THE TASK —
Go through the entries and copy every line that has the string "position" in it.

Start of MATERIAL PROVIDED

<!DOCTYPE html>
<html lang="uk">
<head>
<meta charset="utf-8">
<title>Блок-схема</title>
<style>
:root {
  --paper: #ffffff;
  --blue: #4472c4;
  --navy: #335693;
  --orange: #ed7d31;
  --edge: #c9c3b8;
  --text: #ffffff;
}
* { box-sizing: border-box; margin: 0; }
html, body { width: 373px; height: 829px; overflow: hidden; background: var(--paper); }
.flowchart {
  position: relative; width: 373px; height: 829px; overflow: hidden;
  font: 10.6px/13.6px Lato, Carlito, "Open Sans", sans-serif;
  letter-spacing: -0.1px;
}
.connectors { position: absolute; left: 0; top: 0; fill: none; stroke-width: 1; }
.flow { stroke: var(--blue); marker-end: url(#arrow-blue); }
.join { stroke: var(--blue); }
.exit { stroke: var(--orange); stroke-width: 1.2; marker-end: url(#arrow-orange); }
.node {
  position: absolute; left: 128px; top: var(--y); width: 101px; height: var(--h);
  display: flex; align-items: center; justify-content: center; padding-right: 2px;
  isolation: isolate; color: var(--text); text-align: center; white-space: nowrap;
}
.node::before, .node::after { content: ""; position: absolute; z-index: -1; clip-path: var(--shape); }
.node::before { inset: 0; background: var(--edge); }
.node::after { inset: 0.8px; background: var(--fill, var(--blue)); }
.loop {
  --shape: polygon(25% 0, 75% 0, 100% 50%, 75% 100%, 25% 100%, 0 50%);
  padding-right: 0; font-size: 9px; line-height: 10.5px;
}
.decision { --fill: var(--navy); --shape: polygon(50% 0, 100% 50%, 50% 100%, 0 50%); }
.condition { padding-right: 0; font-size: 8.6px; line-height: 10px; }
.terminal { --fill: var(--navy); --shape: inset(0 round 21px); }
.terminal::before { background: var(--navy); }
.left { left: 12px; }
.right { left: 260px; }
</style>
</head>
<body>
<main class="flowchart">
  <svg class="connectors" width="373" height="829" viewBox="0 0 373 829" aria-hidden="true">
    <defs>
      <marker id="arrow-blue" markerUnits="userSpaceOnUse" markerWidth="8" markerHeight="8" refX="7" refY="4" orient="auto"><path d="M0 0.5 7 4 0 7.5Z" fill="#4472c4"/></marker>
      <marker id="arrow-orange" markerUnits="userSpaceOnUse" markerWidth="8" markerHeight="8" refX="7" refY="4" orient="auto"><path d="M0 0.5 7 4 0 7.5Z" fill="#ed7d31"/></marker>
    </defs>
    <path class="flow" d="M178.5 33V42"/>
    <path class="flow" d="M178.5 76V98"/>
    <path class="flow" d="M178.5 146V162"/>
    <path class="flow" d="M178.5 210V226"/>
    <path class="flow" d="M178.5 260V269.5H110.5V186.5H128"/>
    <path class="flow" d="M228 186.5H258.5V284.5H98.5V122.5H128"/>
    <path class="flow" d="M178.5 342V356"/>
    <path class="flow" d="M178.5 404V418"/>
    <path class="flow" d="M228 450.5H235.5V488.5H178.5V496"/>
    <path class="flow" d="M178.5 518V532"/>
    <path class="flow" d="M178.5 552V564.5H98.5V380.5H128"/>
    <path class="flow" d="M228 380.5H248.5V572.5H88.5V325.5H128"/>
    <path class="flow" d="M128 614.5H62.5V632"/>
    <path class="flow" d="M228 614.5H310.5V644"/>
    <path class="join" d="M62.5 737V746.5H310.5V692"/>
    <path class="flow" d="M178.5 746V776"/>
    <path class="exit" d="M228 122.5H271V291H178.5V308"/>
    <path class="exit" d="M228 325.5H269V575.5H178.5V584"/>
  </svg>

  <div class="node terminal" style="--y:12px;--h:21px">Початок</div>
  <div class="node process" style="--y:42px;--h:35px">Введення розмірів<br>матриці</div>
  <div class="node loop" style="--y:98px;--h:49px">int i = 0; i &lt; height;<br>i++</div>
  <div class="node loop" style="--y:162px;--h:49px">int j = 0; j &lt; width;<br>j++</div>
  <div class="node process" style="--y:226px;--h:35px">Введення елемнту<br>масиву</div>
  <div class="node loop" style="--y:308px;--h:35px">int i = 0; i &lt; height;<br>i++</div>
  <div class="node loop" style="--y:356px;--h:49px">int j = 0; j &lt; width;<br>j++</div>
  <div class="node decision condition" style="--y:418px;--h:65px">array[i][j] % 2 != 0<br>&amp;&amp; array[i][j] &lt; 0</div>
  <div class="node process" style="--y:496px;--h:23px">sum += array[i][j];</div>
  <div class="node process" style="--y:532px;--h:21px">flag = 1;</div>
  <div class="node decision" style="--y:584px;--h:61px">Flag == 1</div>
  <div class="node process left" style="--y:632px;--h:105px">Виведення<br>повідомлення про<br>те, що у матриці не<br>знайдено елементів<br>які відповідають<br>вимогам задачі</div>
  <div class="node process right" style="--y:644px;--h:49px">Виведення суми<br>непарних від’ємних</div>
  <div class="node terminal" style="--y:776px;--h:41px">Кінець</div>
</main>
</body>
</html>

End of MATERIAL PROVIDED

OUTPUT BELOW —
  position: relative; width: 373px; height: 829px; overflow: hidden;
.connectors { position: absolute; left: 0; top: 0; fill: none; stroke-width: 1; }
  position: absolute; left: 128px; top: var(--y); width: 101px; height: var(--h);
.node::before, .node::after { content: ""; position: absolute; z-index: -1; clip-path: var(--shape); }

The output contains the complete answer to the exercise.